All posts tagged: Glasgows

‘Yes, this is real’: LA recreates Glasgow’s Willy Wonka disaster – sad Oompa Loompa included | Los Angeles

‘Yes, this is real’: LA recreates Glasgow’s Willy Wonka disaster – sad Oompa Loompa included | Los Angeles

[ad_1] She was the sad Oompa Loompa seen around the world. Inside a bleak warehouse in Glasgow, a supposed celebration of Wonka’s delectable world of chocolate left children crying and parents calling the police. Attendees paid £35 to visit a bleak warehouse with a handful of props and posters; inside, they were treated to two jellybeans each and a few poorly costumed actors. Images of the event went extremely viral, making international news and inspiring a horror film and an hour-long documentary. Two months later, I found myself walking toward another grim-looking warehouse, this time in downtown Los Angeles. I was here for Willy’s Chocolate Experience LA, a tribute to the Glasgow disaster promising live entertainment, a red carpet-style photo op and a rare chance to meet the celebrity Oompa Loompa herself. An early description of the LA event, which had no official links with the Glasgow event, touted “an immersive journey” into a whimsical world featuring the Oompa Loompa, Kirsty Paterson, “maybe” in conversation with the comedian Nathan Fielder. Also included would be performances …

Wet weather but a warm welcome at Glasgow’s Refuweegee – a photo-essay | Charities

Wet weather but a warm welcome at Glasgow’s Refuweegee – a photo-essay | Charities

[ad_1] Refuweegee is a play on the words “refugee” and “weegie”, affectionate slang for a Glaswegian.
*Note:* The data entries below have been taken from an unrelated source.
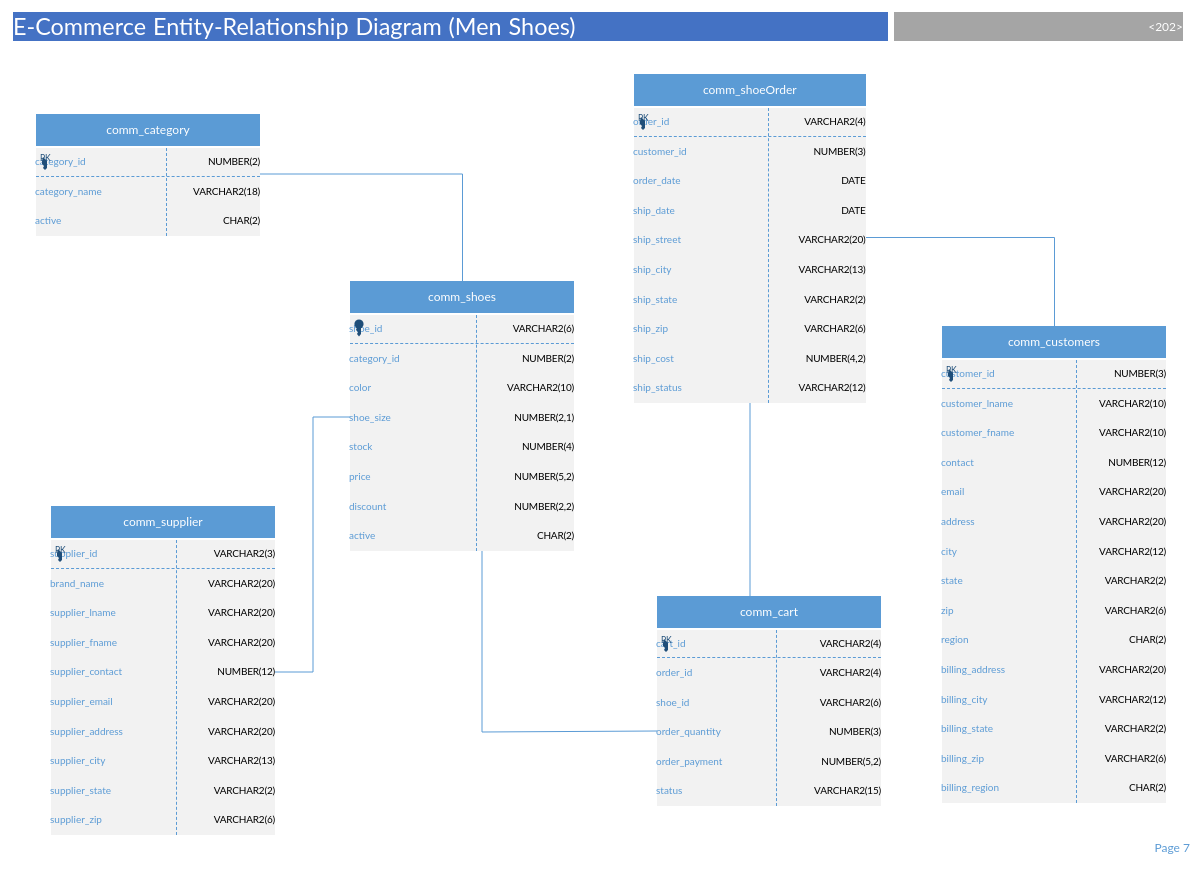
<!DOCTYPE html>
<html lang="en">
<head>
<meta charset="utf-8">
<title>E-Commerce Entity-Relationship Diagram (Men Shoes)</title>
<style>
:root {
  --title: #4472c4;
  --grey: #a5a5a5;
  --entity: #5b9bd5;
  --body: #f2f2f2;
  --key: #1f4e79;
}
* { box-sizing: border-box; margin: 0; padding: 0; }
html, body { width: 1200px; height: 870px; overflow: hidden; background: #fff; }
body { position: relative; font-family: Lato, "Open Sans", sans-serif; }
.page-head {
  display: grid; grid-template-columns: 875px 289px; column-gap: 6px;
  height: 41px; padding: 12px 0 0 13px; color: #fff;
}
.page-head h1 {
  background: var(--title); font-size: 23.4px; font-weight: 400;
  line-height: 29px; word-spacing: 1px; white-space: nowrap;
}
.page-head p { background: var(--grey); font-size: 12px; line-height: 29px; text-align: right; }
.relations { position: absolute; left: 0; top: 0; fill: none; stroke: var(--entity); }
.entity { position: absolute; left: var(--x); top: var(--y); width: var(--w, 224px); }
.entity h2 {
  height: 32px; background: var(--entity); color: #fff;
  font-size: 12px; font-weight: 400; line-height: 32px; text-align: center;
}
.entity dl { position: relative; background: var(--body); border-top: 2px solid #fff; }
.entity dl::after {
  content: ""; position: absolute; left: var(--split); top: 0; bottom: 0;
  border-left: 1px dashed var(--entity);
}
.entity dl div {
  display: flex; justify-content: space-between; height: 29.6px;
  font-size: 10px; line-height: 29.6px; white-space: nowrap;
}
.entity dl div:first-child { height: 28.6px; line-height: 26px; border-bottom: 1px dashed var(--entity); }
.entity dt { margin-left: -1px; color: var(--entity); }
.entity dd { color: #000; letter-spacing: -.2px; }
.key { position: absolute; left: 3px; top: 3px; width: 14px; height: 20px; }
.category { --x: 36px; --y: 114px; --split: 130px; }
.shoes { --x: 350px; --y: 281px; --split: 126px; }
.order { --x: 634px; --y: 74px; --w: 231.5px; --split: 134px; }
.customers { --x: 942px; --y: 326px; --split: 134px; }
.supplier { --x: 51px; --y: 506px; --split: 125px; }
.cart { --x: 657px; --y: 595.5px; --split: 119px; }
.page-number { position: absolute; right: 10px; top: 840px; color: var(--entity); font-size: 12px; line-height: 16px; }
</style>
</head>
<body>
<header class="page-head">
  <h1>E-Commerce Entity-Relationship Diagram (Men Shoes)</h1>
  <p>&lt;202&gt;</p>
</header>

<svg class="relations" width="1200" height="870" viewBox="0 0 1200 870" aria-hidden="true">
  <defs>
    <symbol id="pk" viewBox="0 0 14 20">
      <text x="1" y="9.5" font-family="Lato, sans-serif" font-size="8.5" fill="#1f4e79" stroke="none">PK</text>
      <path d="M4 6L8 10V17L6 19L4 17L5 15L3 13V10Z" fill="#1f4e79" stroke="none"/>
    </symbol>
    <symbol id="round-key" viewBox="0 0 14 20">
      <circle cx="6" cy="6" r="4.6" fill="#1f4e79" stroke="none"/>
      <path d="M4 9H8V16L6 18.5L4 16L5 14L3 12Z" fill="#1f4e79" stroke="none"/>
    </symbol>
  </defs>
  <polyline points="260,174 462.5,174 462.5,281"/>
  <polyline points="865,237.5 1054.5,237.5 1054.5,326"/>
  <line x1="750" y1="402" x2="750" y2="596"/>
  <polyline points="350,417 313,417 313,672 275,672"/>
  <polyline points="482,549 482,732 657,731"/>
</svg>

<main>
  <section class="entity category">
    <h2>comm_category</h2>
    <dl>
      <div><dt>category_id</dt><dd>NUMBER(2)</dd><svg class="key"><use href="#pk"/></svg></div>
      <div><dt>category_name</dt><dd>VARCHAR2(18)</dd></div>
      <div><dt>active</dt><dd>CHAR(2)</dd></div>
    </dl>
  </section>

  <section class="entity shoes">
    <h2>comm_shoes</h2>
    <dl>
      <div><dt>shoe_id</dt><dd>VARCHAR2(6)</dd><svg class="key"><use href="#round-key"/></svg></div>
      <div><dt>category_id</dt><dd>NUMBER(2)</dd></div>
      <div><dt>color</dt><dd>VARCHAR2(10)</dd></div>
      <div><dt>shoe_size</dt><dd>NUMBER(2,1)</dd></div>
      <div><dt>stock</dt><dd>NUMBER(4)</dd></div>
      <div><dt>price</dt><dd>NUMBER(5,2)</dd></div>
      <div><dt>discount</dt><dd>NUMBER(2,2)</dd></div>
      <div><dt>active</dt><dd>CHAR(2)</dd></div>
    </dl>
  </section>

  <section class="entity order">
    <h2>comm_shoeOrder</h2>
    <dl>
      <div><dt>order_id</dt><dd>VARCHAR2(4)</dd><svg class="key"><use href="#pk"/></svg></div>
      <div><dt>customer_id</dt><dd>NUMBER(3)</dd></div>
      <div><dt>order_date</dt><dd>DATE</dd></div>
      <div><dt>ship_date</dt><dd>DATE</dd></div>
      <div><dt>ship_street</dt><dd>VARCHAR2(20)</dd></div>
      <div><dt>ship_city</dt><dd>VARCHAR2(13)</dd></div>
      <div><dt>ship_state</dt><dd>VARCHAR2(2)</dd></div>
      <div><dt>ship_zip</dt><dd>VARCHAR2(6)</dd></div>
      <div><dt>ship_cost</dt><dd>NUMBER(4,2)</dd></div>
      <div><dt>ship_status</dt><dd>VARCHAR2(12)</dd></div>
    </dl>
  </section>

  <section class="entity customers">
    <h2>comm_customers</h2>
    <dl>
      <div><dt>customer_id</dt><dd>NUMBER(3)</dd><svg class="key"><use href="#pk"/></svg></div>
      <div><dt>customer_lname</dt><dd>VARCHAR2(10)</dd></div>
      <div><dt>customer_fname</dt><dd>VARCHAR2(10)</dd></div>
      <div><dt>contact</dt><dd>NUMBER(12)</dd></div>
      <div><dt>email</dt><dd>VARCHAR2(20)</dd></div>
      <div><dt>address</dt><dd>VARCHAR2(20)</dd></div>
      <div><dt>city</dt><dd>VARCHAR2(12)</dd></div>
      <div><dt>state</dt><dd>VARCHAR2(2)</dd></div>
      <div><dt>zip</dt><dd>VARCHAR2(6)</dd></div>
      <div><dt>region</dt><dd>CHAR(2)</dd></div>
      <div><dt>billing_address</dt><dd>VARCHAR2(20)</dd></div>
      <div><dt>billing_city</dt><dd>VARCHAR2(12)</dd></div>
      <div><dt>billing_state</dt><dd>VARCHAR2(2)</dd></div>
      <div><dt>billing_zip</dt><dd>VARCHAR2(6)</dd></div>
      <div><dt>billing_region</dt><dd>CHAR(2)</dd></div>
    </dl>
  </section>

  <section class="entity supplier">
    <h2>comm_supplier</h2>
    <dl>
      <div><dt>supplier_id</dt><dd>VARCHAR2(3)</dd><svg class="key"><use href="#pk"/></svg></div>
      <div><dt>brand_name</dt><dd>VARCHAR2(20)</dd></div>
      <div><dt>supplier_lname</dt><dd>VARCHAR2(20)</dd></div>
      <div><dt>supplier_fname</dt><dd>VARCHAR2(20)</dd></div>
      <div><dt>supplier_contact</dt><dd>NUMBER(12)</dd></div>
      <div><dt>supplier_email</dt><dd>VARCHAR2(20)</dd></div>
      <div><dt>supplier_address</dt><dd>VARCHAR2(20)</dd></div>
      <div><dt>supplier_city</dt><dd>VARCHAR2(13)</dd></div>
      <div><dt>supplier_state</dt><dd>VARCHAR2(2)</dd></div>
      <div><dt>supplier_zip</dt><dd>VARCHAR2(6)</dd></div>
    </dl>
  </section>

  <section class="entity cart">
    <h2>comm_cart</h2>
    <dl>
      <div><dt>cart_id</dt><dd>VARCHAR2(4)</dd><svg class="key"><use href="#pk"/></svg></div>
      <div><dt>order_id</dt><dd>VARCHAR2(4)</dd></div>
      <div><dt>shoe_id</dt><dd>VARCHAR2(6)</dd></div>
      <div><dt>order_quantity</dt><dd>NUMBER(3)</dd></div>
      <div><dt>order_payment</dt><dd>NUMBER(5,2)</dd></div>
      <div><dt>status</dt><dd>VARCHAR2(15)</dd></div>
    </dl>
  </section>
</main>

<footer class="page-number">Page 7</footer>
</body>
</html>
The charity was founded in December 2015 by Selina Hales, a Glasgow native who wanted to welcome displaced people in the city after seeing news coverage of Syrians escaping war and persecution and crossing into Europe. Glasgow has the largest refugee population in the UK outside London. The scale and reach of charities such as Refuweegee have rapidly grown over the last few years, in part due to the rising numbers of asylum seekers but also because of the generosity and involvement of the local community. The charity has expanded to a network of more than 200 volunteers across Glasgow. Among other services, Refuweegee provides welcome packs to people newly arrived in the city. It has supplied more than 10,000 packs, which include essentials for Glasgow such as umbrellas and gloves as well as Scottish treats such as Irn-Bru and Tunnock’s tea cakes. It also makes up little backpacks for children that include books, games and toys. I wanted …

‘The privatisation of our local park’: calls to save Glasgow’s ‘second Hampden’ for the public | Glasgow

‘The privatisation of our local park’: calls to save Glasgow’s ‘second Hampden’ for the public | Glasgow

[ad_1] In Mount Florida, a south Glasgow neighbourhood, Scotland’s national football stadium, Hampden Park, looms large. But just half a mile north are the relics of another, with terraces and crush barriers surrounding a pitch that was once the heart of a 50,000-seat stadium known as “the second Hampden”. At one time home to local teams Queen’s Park and Third Lanark – as well as hosting Scottish Cup finals in the late 19th century – the pitch is now part of Cathkin Park, a council-maintained public space enjoyed by local families, community football teams and urban wildlife alike. Leased since 2022 by the Jimmy Johnstone Academy, a charity set up in memory of the late Celtic player, it is also the home ground of two youth teams. But a new barrier erected by the academy around the pitch is meeting opposition, with one local man attempting to challenge the city council in court over the legality of the fence, in a case believed to be one of the first of its kind in Scotland. Greg …

Nae Expectations: Andy Arnold on a gallus Dickens, Glasgow’s Tron and ‘catastrophic’ arts cuts | Theatre

[ad_1] Andy Arnold is a director with staying power. Nae Expectations, which has just opened at Glasgow’s Tron theatre, is his swansong production after nearly 16 years with the company. Prior to that, he spent 18 years at the Arches, the multi-arts venue he founded in the catacombs beneath the city’s Central station, creating a seedbed for a generation of theatremakers, artists and DJs. If in neither case did he overstay his welcome, it is because of the quality that defines him: his relentless championing of young artists. He has remained a vital part of Glasgow’s cultural life because of the company he keeps. Take two of the Tron’s biggest hits of recent years. Before it won an Olivier award, Pride and Prejudice* (*sort of) was a breezy summer hit at the 230-seat theatre. Arnold had programmed the irreverent Austen adaptation after effectively handing over the reins to the company led by playwright-actor Isobel McArthur and director Paul Brotherston. The company’s name? Blood of the Young – the clue was in the title. “We wouldn’t …